In another email, a Kaiser associate appears confident that Energy Secretary Steven Chu would approve a second loan for Solyndra.
“It appears things are headed in the right direction and Chu is apparently staying involved in Solyndra’s application and continues to talk up the company as a success story,” Steve Mitchell, managing director of Kaiser’s venture-capital firm, Argonaut Private Equity, wrote in a March 5, 2010, e-mail. Mitchell also served on Solyndra’s board of directors.
The emails and other released Wednesday were obtained through a request to major investors for Solyndra-related documents, said Sean Bonyun, a spokesman for the Energy Committee.
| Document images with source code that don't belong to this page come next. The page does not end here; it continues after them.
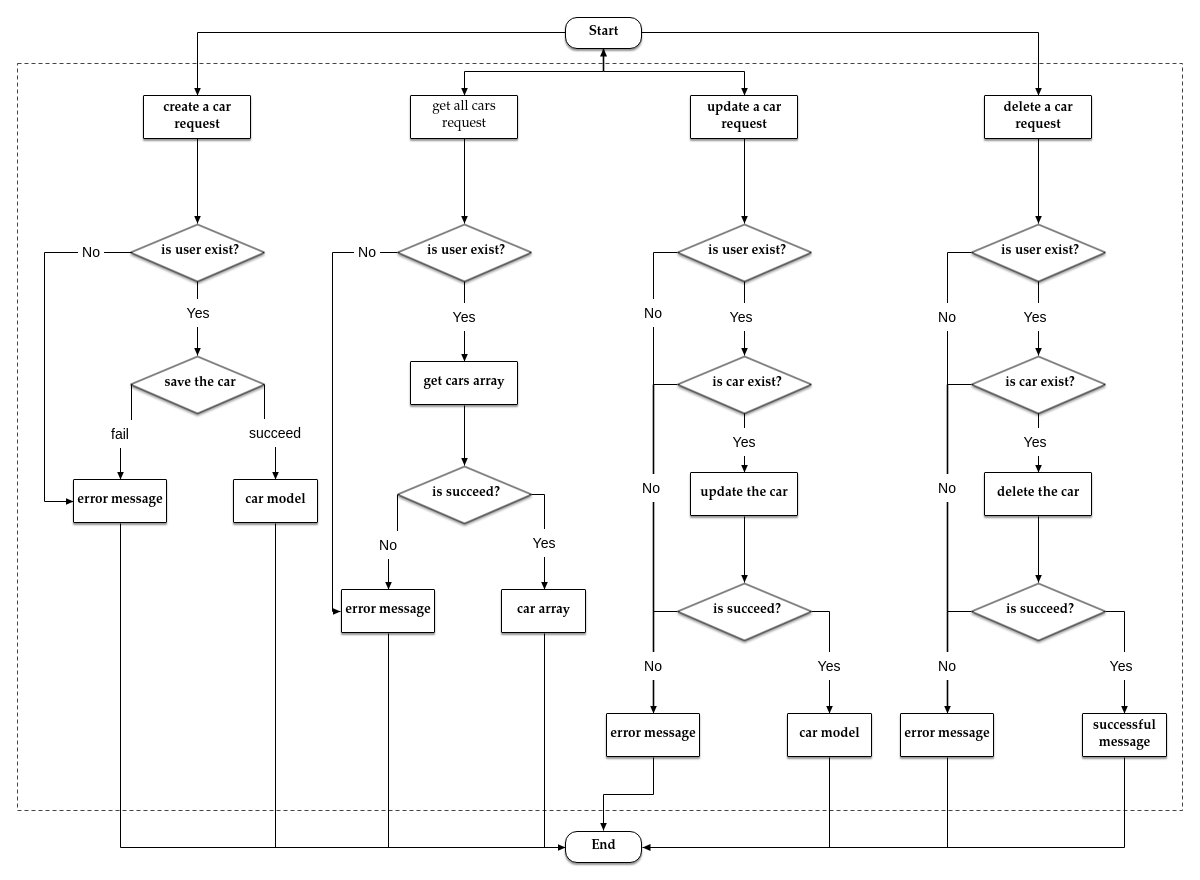
<!DOCTYPE html>
<html lang="en">
<head>
<meta charset="utf-8">
<title>Car requests flowchart</title>
<style>
:root {
  --ink: #000;
  --paper: #fff;
  --frame: #444;
  --shadow: rgba(0, 0, 0, .42);
}
* { box-sizing: border-box; }
html, body { margin: 0; }
body { background: var(--paper); overflow: hidden; }
.flowchart {
  position: relative;
  width: 1200px;
  height: 880px;
  overflow: hidden;
  background: var(--paper);
  color: var(--ink);
  font: 700 13.5px/17px "TeX Gyre Pagella", Palatino, serif;
}
.connectors { position: absolute; inset: 0; display: block; }
.lines { fill: none; stroke: var(--ink); stroke-width: 1; }
.arrows { marker-end: url(#arrowhead); }
.merged { stroke-width: 1.6; }
.scope { fill: none; stroke: var(--frame); stroke-dasharray: 4 3; }
.diamonds { fill: var(--paper); stroke: var(--ink); filter: drop-shadow(0 2px 1px var(--shadow)); }
.node {
  position: absolute;
  left: var(--x);
  top: var(--y);
  display: flex;
  align-items: center;
  justify-content: center;
  text-align: center;
  white-space: nowrap;
}
.terminal, .step, .result {
  height: 44px;
  padding-bottom: 3px;
  background: var(--paper);
  border: 1px solid var(--ink);
  border-radius: 1px;
  box-shadow: 0 2px 2px var(--shadow);
}
.terminal { width: 77px; height: 32px; border-radius: 12px; }
.step { width: 108px; }
.result { width: 85px; }
.error { width: 94px; }
.plain { font-weight: 400; }
.decision { width: 134px; height: 58px; padding: 0 0 3px 4px; }
.label {
  position: absolute;
  left: var(--x);
  top: var(--y);
  height: 28px;
  padding: 0 4px;
  transform: translate(-50%, -50%);
  background: var(--paper);
  font: 400 14px/28px "Liberation Sans", Arial, sans-serif;
  white-space: nowrap;
}
</style>
</head>
<body>
<main class="flowchart">
  <svg class="connectors" width="1200" height="880" viewBox="0 0 1200 880" aria-hidden="true">
    <defs>
      <marker id="arrowhead" markerUnits="userSpaceOnUse" markerWidth="9" markerHeight="8" refX="8" refY="4" orient="auto">
        <path d="M0 0.5L8 4L0 7.5Z" fill="#000"/>
      </marker>
      <path id="diamond" d="M-67 0L0 -28L67 0L0 29Z"/>
    </defs>
    <g transform="translate(.5 .5)">
      <rect class="scope" x="17" y="63" width="1165" height="747"/>

      <g class="lines arrows">
        <path d="M566 32H197V95"/>
        <path d="M641 32H1038V95"/>
        <path d="M603 71H464V95"/>
        <path d="M603 71H744V95"/>
        <path class="merged" d="M603 71V48"/>

        <path d="M197 138V223"/>
        <path d="M197 281V355"/>
        <path d="M131 252H44V501H73"/>
        <path d="M131 384V434H120V479"/>
        <path d="M264 384V434H275V479"/>

        <path d="M464 138V223"/>
        <path d="M464 281V361"/>
        <path d="M464 405V465"/>
        <path d="M397 252H332V611H340"/>
        <path d="M397 494V545H388V589"/>
        <path d="M531 494H544V589"/>

        <path d="M744 138V223"/>
        <path d="M744 281V355"/>
        <path d="M744 412V472"/>
        <path d="M744 516V582"/>
        <path d="M677 252H653V713"/>
        <path d="M811 611H829V713"/>

        <path d="M1038 138V223"/>
        <path d="M1038 281V355"/>
        <path d="M1038 412V472"/>
        <path d="M1038 516V582"/>
        <path d="M971 252H947V713"/>
        <path d="M1105 611H1124V713"/>

        <path d="M120 523V847H565"/>
        <path d="M653 757V794H603V830"/>
        <path d="M1124 757V847H642"/>
      </g>
      <g class="lines">
        <path d="M275 523V847M388 633V847M544 633V847M829 757V847M947 757V847"/>
        <path d="M677 384H653M677 611H653M971 384H947M971 611H947"/>
        <path class="merged" d="M653 384V707M947 384V707"/>
      </g>

      <g class="diamonds">
        <use href="#diamond" x="197" y="252"/>
        <use href="#diamond" x="197" y="384"/>
        <use href="#diamond" x="464" y="252"/>
        <use href="#diamond" x="464" y="494"/>
        <use href="#diamond" x="744" y="252"/>
        <use href="#diamond" x="744" y="384"/>
        <use href="#diamond" x="744" y="611"/>
        <use href="#diamond" x="1038" y="252"/>
        <use href="#diamond" x="1038" y="384"/>
        <use href="#diamond" x="1038" y="611"/>
      </g>
    </g>
  </svg>

  <div class="node terminal" style="--x:565px;--y:17px">Start</div>

  <section aria-label="Create a car">
    <div class="node step" style="--x:143px;--y:95px">create a car<br>request</div>
    <div class="node decision" style="--x:131px;--y:223px">is user exist?</div>
    <span class="label" style="--x:91px;--y:252px">No</span>
    <span class="label" style="--x:198px;--y:313px">Yes</span>
    <div class="node decision" style="--x:131px;--y:355px">save the car</div>
    <span class="label" style="--x:120px;--y:434px">fail</span>
    <span class="label" style="--x:275px;--y:433px">succeed</span>
    <div class="node result error" style="--x:73px;--y:479px">error message</div>
    <div class="node result" style="--x:233px;--y:479px">car model</div>
  </section>

  <section aria-label="Get all cars">
    <div class="node step plain" style="--x:410px;--y:95px">get all cars<br>request</div>
    <div class="node decision" style="--x:397px;--y:223px">is user exist?</div>
    <span class="label" style="--x:367px;--y:252px">No</span>
    <span class="label" style="--x:464px;--y:317px">Yes</span>
    <div class="node step" style="--x:410px;--y:361px">get cars array</div>
    <div class="node decision" style="--x:397px;--y:465px">is succeed?</div>
    <span class="label" style="--x:388px;--y:545px">No</span>
    <span class="label" style="--x:544px;--y:543px">Yes</span>
    <div class="node result error" style="--x:341px;--y:589px">error message</div>
    <div class="node result" style="--x:501px;--y:589px">car array</div>
  </section>

  <section aria-label="Update a car">
    <div class="node step" style="--x:690px;--y:95px">update a car<br>request</div>
    <div class="node decision" style="--x:678px;--y:223px">is user exist?</div>
    <span class="label" style="--x:653px;--y:313px">No</span>
    <span class="label" style="--x:741px;--y:317px">Yes</span>
    <div class="node decision" style="--x:678px;--y:355px">is car exist?</div>
    <span class="label" style="--x:651px;--y:488px">No</span>
    <span class="label" style="--x:744px;--y:442px">Yes</span>
    <div class="node step" style="--x:690px;--y:472px">update the car</div>
    <div class="node decision" style="--x:678px;--y:582px">is succeed?</div>
    <span class="label" style="--x:653px;--y:666px">No</span>
    <span class="label" style="--x:829px;--y:666px">Yes</span>
    <div class="node result error" style="--x:606px;--y:713px">error message</div>
    <div class="node result" style="--x:787px;--y:713px">car model</div>
  </section>

  <section aria-label="Delete a car">
    <div class="node step" style="--x:984px;--y:95px">delete a car<br>request</div>
    <div class="node decision" style="--x:971px;--y:223px">is user exist?</div>
    <span class="label" style="--x:947px;--y:317px">No</span>
    <span class="label" style="--x:1035px;--y:317px">Yes</span>
    <div class="node decision" style="--x:971px;--y:355px">is car exist?</div>
    <span class="label" style="--x:947px;--y:488px">No</span>
    <span class="label" style="--x:1035px;--y:442px">Yes</span>
    <div class="node step" style="--x:984px;--y:472px">delete the car</div>
    <div class="node decision" style="--x:971px;--y:582px">is succeed?</div>
    <span class="label" style="--x:947px;--y:666px">No</span>
    <span class="label" style="--x:1121px;--y:666px">Yes</span>
    <div class="node result error" style="--x:900px;--y:713px">error message</div>
    <div class="node result" style="--x:1082px;--y:713px">successful<br>message</div>
  </section>

  <div class="node terminal" style="--x:565px;--y:831px">End</div>
</main>
</body>
</html>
The emails were released as the White House faces a Thursday deadline to respond to a committee subpoena for White House documents related to Solyndra.
White House officials accused the GOP-led committee of misleading the public by making it appear that Kaiser pushed for the original 2009 loan rather than the emergency loan last year, which was never approved.
“Even the documents cherry-picked by House Republicans today affirm what we have said all along: This loan was a decision made on the merits at the Department of Energy,” White House spokesman Eric Schultz said in an email Wednesday. “Nothing in the 85,000 pages of documents produced thus far by the administration or in these four (pages) indicate any favoritism to political supporters. We wish that House Republicans were as zealous about creating jobs as they were about this oversight investigation.”
Rep. Cliff Stearns, R-Fla., who heads a subcommittee that is investigating the Solyndra loan, said the emails contradict White House claims that Kaiser did not actively lobby White House officials on Solyndra.
“It is clear from these documents that Kaiser and his employees enjoyed ready access to the West Wing of the White House and exercised influence throughout the loan process,” Stearns said
A spokesman for the Kaiser Family Foundation denied that Kaiser had lobbied for a Solyndra loan.
“To reaffirm our previous public statements, George Kaiser had no discussions with the government regarding the loan to Solyndra,” the spokesman, C. Renzi Stone, said in an email.
Hours after committee Republicans released the emails, Democrats on the panel issued an eight-page memo that disputed nearly all of the GOP claims. The memo quotes an interview Kaiser gave Tuesday by videoconference with Republican and Democratic staffers on the committee.
In the interview, Kaiser stated, “I have never lobbied for Solyndra.”
The Democratic memo cites several emails not included by Republicans in their release of documents Wednesday, including one in which Kaiser tells Ken Levit, executive director of the Kaiser foundation, that he sat next to Obama for two hours at a Las Vegas dinner fundraising dinner that also included Senate Majority Leader Harry Reid.
“I talked in general about the Chinese and solar, but I didn’t want to get too specific with him,” Kaiser wrote of his Oct. 22, 2010 dinner with Obama. “I never mentioned Solyndra directly.”
The emails also show Kaiser chiding subordinates who urged him to personally lobby White House officials on behalf of Solyndra. Kaiser’s foundation had invested $400 million in the solar company.
“I question the assumption that WH is the path to pursue when both of your issues here are with DOE,” Kaiser wrote in an email to Mitchell, referring to the White House and the Energy Department. If the White House intervened, Kaiser added, “I am concerned that DOE/Chu would resent the intervention and your problem would get more difficult.”
Democratic Reps. Henry Waxman of California and Diana DeGette of Colorado said that far from showing a concerted effort by Kaiser to lobby on behalf of Solyndra, the emails and the staff interview with Kaiser show the opposite.
To declare that Kaiser exercised improper influence “is a stretch, to say the least,” they wrote.